# EXERCISE PROMPT:
Every entry below should be reproduced exactly; no picture is to be included.

#####

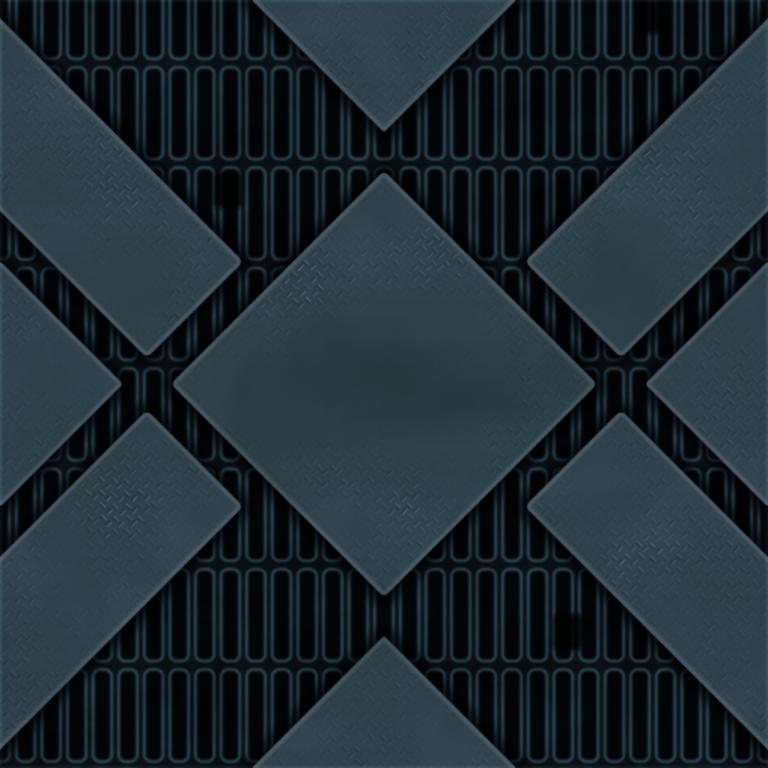
Give the GLSL for this pattern, as a WebGL 2 fragment shader.

```glsl
#version 300 es
precision highp float;
// Steel floor: mirrored diamond and bar plates lying over a slotted drain grate.
// Plates are rounded boxes in a frame turned by 45 degrees; the grate is a
// repeated rounded slot; tread dashes come from hashed cells, grime from sines.
uniform vec2 u_resolution;
out vec4 fragColor;

float hash(vec2 p) {
  return fract(sin(dot(p, vec2(127.1, 311.7))) * 43758.5);
}

// Layered, warped sines, roughly -1 to 1
float grime(vec2 p) {
  float sum = 0.0, amp = 0.5;
  for (int i = 0; i < 5; i++) {
    p = mat2(0.8, 0.6, -0.6, 0.8) * p * 1.7 + 1.3;
    p += 0.6 * sin(p.yx * 0.8);
    sum += amp * sin(p.x) * cos(p.y);
    amp *= 0.65;
  }
  return sum;
}

float roundBox(vec2 p, vec2 halfSize, float radius) {
  vec2 d = abs(p) - halfSize + radius;
  return length(max(d, 0.0)) + min(max(d.x, d.y), 0.0) - radius;
}

vec2 turn45(vec2 p) {
  return vec2(p.x + p.y, p.x - p.y) * 0.70711;
}

// Signed distance to the nearest plate, mirrored in both axes
float plates(vec2 q) {
  vec2 a = abs(q);
  float d = roundBox(turn45(a), vec2(0.196), 0.007);
  d = min(d, roundBox(turn45(a - vec2(0.0, 0.5)), vec2(0.1216), 0.004));
  d = min(d, roundBox(turn45(a - vec2(0.5, 0.0)), vec2(0.1130), 0.005));
  return min(d, roundBox(turn45(a) - vec2(0.5425, 0.1056), vec2(0.3, 0.0885), 0.008));
}

vec3 grate(vec2 p) {
  vec2 pitch = vec2(1.0 / 30.0, 0.1307);
  vec2 cell = vec2(p.x / pitch.x + 0.5, (p.y - 0.003) / pitch.y);
  vec2 local = (fract(cell) - 0.5) * pitch;
  float d = roundBox(local, vec2(0.0118, 0.0595), 0.009);
  float dirt = grime(p * 14.0);
  vec3 metal = vec3(0.065, 0.108, 0.128) * (1.0 + 0.3 * dirt);
  vec3 hole = vec3(0.008, 0.018, 0.022) * (1.0 + 0.5 * dirt);
  vec3 col = mix(hole, metal, smoothstep(-0.0055, 0.0, d));
  // Lit rim and the dark seam between neighbours
  col += vec3(0.075, 0.12, 0.138) * exp(-pow((d - 0.0003) / 0.0021, 2.0));
  col *= 1.0 - 0.45 * smoothstep(0.002, 0.005, d);
  // Broken slots
  vec2 gaps[3] = vec2[3](vec2(0.297, 0.753), vec2(0.740, 0.177), vec2(0.850, 0.980));
  for (int i = 0; i < 3; i++) {
    float gap = roundBox(p - gaps[i], vec2(0.018, 0.023), 0.008);
    col *= mix(0.15, 1.0, smoothstep(-0.006, 0.008, gap));
  }
  return col;
}

// Alternating raised dashes: x is the lit ridge, y its shaded side
vec2 tread(vec2 p) {
  vec2 g = turn45(p + 0.0012 * sin(p.yx * 90.0)) / 0.0118;
  vec2 id = floor(g), f = fract(g) - 0.5;
  if (mod(id.x + id.y, 2.0) > 0.5) f = f.yx;
  f.y += (hash(id + 7.0) - 0.5) * 0.3;
  float along = 1.0 - smoothstep(0.28, 0.52, abs(f.x));
  float power = 0.3 + 0.7 * hash(id);
  return along * power * vec2(exp(-pow(f.y / 0.11, 2.0)), exp(-pow((f.y + 0.25) / 0.14, 2.0)));
}

vec3 steel(vec2 p, float d) {
  vec2 q = p - 0.5;
  float cloud = grime(p * 8.0);
  float tone = 0.48 + 0.45 * cloud + 0.12 * grime(p * 37.0);
  // Soft stains in the middle and on the upper bars
  float stain = exp(-dot(q * vec2(6.0, 11.0), q * vec2(6.0, 11.0)));
  vec2 s = (vec2(abs(q.x), q.y) - vec2(0.32, 0.14)) * 14.0;
  stain += 0.6 * exp(-dot(s, s));
  vec3 col = mix(vec3(0.165, 0.242, 0.273), vec3(0.202, 0.284, 0.318), clamp(tone, 0.0, 1.0));
  col *= 1.0 - 0.16 * stain;
  // Polished patches where the tread catches light
  vec2 spots[8] = vec2[8](vec2(0.405, 0.625), vec2(0.565, 0.67), vec2(0.535, 0.335),
    vec2(0.165, 0.755), vec2(0.815, 0.78), vec2(0.925, 0.865), vec2(0.14, 0.345), vec2(0.835, 0.275));
  float shine = 0.0;
  for (int i = 0; i < 8; i++) {
    vec2 v = (p - spots[i]) / 0.042;
    shine += exp(-dot(v, v));
  }
  float worn = clamp(0.55 + 0.6 * grime(p * 11.0 + 4.0) - stain, 0.08, 1.0);
  vec2 dash = tread(p);
  col += vec3(0.9, 1.0, 1.0) * dash.x * (0.045 * worn + 0.12 * shine * worn);
  col -= 0.035 * dash.y * (worn + 0.5 * shine);
  // Bevelled edge
  float edge = exp(-pow((d + 0.0027) / 0.0028, 2.0));
  return mix(col, vec3(0.31, 0.365, 0.41), edge * (0.78 + 0.2 * cloud));
}

void main() {
  vec2 p = gl_FragCoord.xy / u_resolution;
  float d = plates(p - 0.5);
  float aa = 0.8 / u_resolution.y;
  // Contact shadow falls on the grate around each plate
  vec3 under = grate(p) * mix(0.3, 1.0, smoothstep(0.0, 0.026, d));
  vec3 col = mix(steel(p, d), under, smoothstep(-aa, aa + 0.001, d));
  // Faint lit line along the tile border
  vec2 border = 0.5 - abs(p - 0.5);
  col += vec3(0.03, 0.05, 0.055) * (1.0 - smoothstep(0.001, 0.005, min(border.x, border.y)));
  fragColor = vec4(col, 1.0);
}
```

#####

# ANSWER BOX:
Give the GLSL for this pattern, as a WebGL 2 fragment shader.

```glsl
#version 300 es
precision highp float;
// Steel floor: mirrored diamond and bar plates lying over a slotted drain grate.
// Plates are rounded boxes in a frame turned by 45 degrees; the grate is a
// repeated rounded slot; tread dashes come from hashed cells, grime from sines.
uniform vec2 u_resolution;
out vec4 fragColor;

float hash(vec2 p) {
  return fract(sin(dot(p, vec2(127.1, 311.7))) * 43758.5);
}

// Layered, warped sines, roughly -1 to 1
float grime(vec2 p) {
  float sum = 0.0, amp = 0.5;
  for (int i = 0; i < 5; i++) {
    p = mat2(0.8, 0.6, -0.6, 0.8) * p * 1.7 + 1.3;
    p += 0.6 * sin(p.yx * 0.8);
    sum += amp * sin(p.x) * cos(p.y);
    amp *= 0.65;
  }
  return sum;
}

float roundBox(vec2 p, vec2 halfSize, float radius) {
  vec2 d = abs(p) - halfSize + radius;
  return length(max(d, 0.0)) + min(max(d.x, d.y), 0.0) - radius;
}

vec2 turn45(vec2 p) {
  return vec2(p.x + p.y, p.x - p.y) * 0.70711;
}

// Signed distance to the nearest plate, mirrored in both axes
float plates(vec2 q) {
  vec2 a = abs(q);
  float d = roundBox(turn45(a), vec2(0.196), 0.007);
  d = min(d, roundBox(turn45(a - vec2(0.0, 0.5)), vec2(0.1216), 0.004));
  d = min(d, roundBox(turn45(a - vec2(0.5, 0.0)), vec2(0.1130), 0.005));
  return min(d, roundBox(turn45(a) - vec2(0.5425, 0.1056), vec2(0.3, 0.0885), 0.008));
}

vec3 grate(vec2 p) {
  vec2 pitch = vec2(1.0 / 30.0, 0.1307);
  vec2 cell = vec2(p.x / pitch.x + 0.5, (p.y - 0.003) / pitch.y);
  vec2 local = (fract(cell) - 0.5) * pitch;
  float d = roundBox(local, vec2(0.0118, 0.0595), 0.009);
  float dirt = grime(p * 14.0);
  vec3 metal = vec3(0.065, 0.108, 0.128) * (1.0 + 0.3 * dirt);
  vec3 hole = vec3(0.008, 0.018, 0.022) * (1.0 + 0.5 * dirt);
  vec3 col = mix(hole, metal, smoothstep(-0.0055, 0.0, d));
  // Lit rim and the dark seam between neighbours
  col += vec3(0.075, 0.12, 0.138) * exp(-pow((d - 0.0003) / 0.0021, 2.0));
  col *= 1.0 - 0.45 * smoothstep(0.002, 0.005, d);
  // Broken slots
  vec2 gaps[3] = vec2[3](vec2(0.297, 0.753), vec2(0.740, 0.177), vec2(0.850, 0.980));
  for (int i = 0; i < 3; i++) {
    float gap = roundBox(p - gaps[i], vec2(0.018, 0.023), 0.008);
    col *= mix(0.15, 1.0, smoothstep(-0.006, 0.008, gap));
  }
  return col;
}

// Alternating raised dashes: x is the lit ridge, y its shaded side
vec2 tread(vec2 p) {
  vec2 g = turn45(p + 0.0012 * sin(p.yx * 90.0)) / 0.0118;
  vec2 id = floor(g), f = fract(g) - 0.5;
  if (mod(id.x + id.y, 2.0) > 0.5) f = f.yx;
  f.y += (hash(id + 7.0) - 0.5) * 0.3;
  float along = 1.0 - smoothstep(0.28, 0.52, abs(f.x));
  float power = 0.3 + 0.7 * hash(id);
  return along * power * vec2(exp(-pow(f.y / 0.11, 2.0)), exp(-pow((f.y + 0.25) / 0.14, 2.0)));
}

vec3 steel(vec2 p, float d) {
  vec2 q = p - 0.5;
  float cloud = grime(p * 8.0);
  float tone = 0.48 + 0.45 * cloud + 0.12 * grime(p * 37.0);
  // Soft stains in the middle and on the upper bars
  float stain = exp(-dot(q * vec2(6.0, 11.0), q * vec2(6.0, 11.0)));
  vec2 s = (vec2(abs(q.x), q.y) - vec2(0.32, 0.14)) * 14.0;
  stain += 0.6 * exp(-dot(s, s));
  vec3 col = mix(vec3(0.165, 0.242, 0.273), vec3(0.202, 0.284, 0.318), clamp(tone, 0.0, 1.0));
  col *= 1.0 - 0.16 * stain;
  // Polished patches where the tread catches light
  vec2 spots[8] = vec2[8](vec2(0.405, 0.625), vec2(0.565, 0.67), vec2(0.535, 0.335),
    vec2(0.165, 0.755), vec2(0.815, 0.78), vec2(0.925, 0.865), vec2(0.14, 0.345), vec2(0.835, 0.275));
  float shine = 0.0;
  for (int i = 0; i < 8; i++) {
    vec2 v = (p - spots[i]) / 0.042;
    shine += exp(-dot(v, v));
  }
  float worn = clamp(0.55 + 0.6 * grime(p * 11.0 + 4.0) - stain, 0.08, 1.0);
  vec2 dash = tread(p);
  col += vec3(0.9, 1.0, 1.0) * dash.x * (0.045 * worn + 0.12 * shine * worn);
  col -= 0.035 * dash.y * (worn + 0.5 * shine);
  // Bevelled edge
  float edge = exp(-pow((d + 0.0027) / 0.0028, 2.0));
  return mix(col, vec3(0.31, 0.365, 0.41), edge * (0.78 + 0.2 * cloud));
}

void main() {
  vec2 p = gl_FragCoord.xy / u_resolution;
  float d = plates(p - 0.5);
  float aa = 0.8 / u_resolution.y;
  // Contact shadow falls on the grate around each plate
  vec3 under = grate(p) * mix(0.3, 1.0, smoothstep(0.0, 0.026, d));
  vec3 col = mix(steel(p, d), under, smoothstep(-aa, aa + 0.001, d));
  // Faint lit line along the tile border
  vec2 border = 0.5 - abs(p - 0.5);
  col += vec3(0.03, 0.05, 0.055) * (1.0 - smoothstep(0.001, 0.005, min(border.x, border.y)));
  fragColor = vec4(col, 1.0);
}
```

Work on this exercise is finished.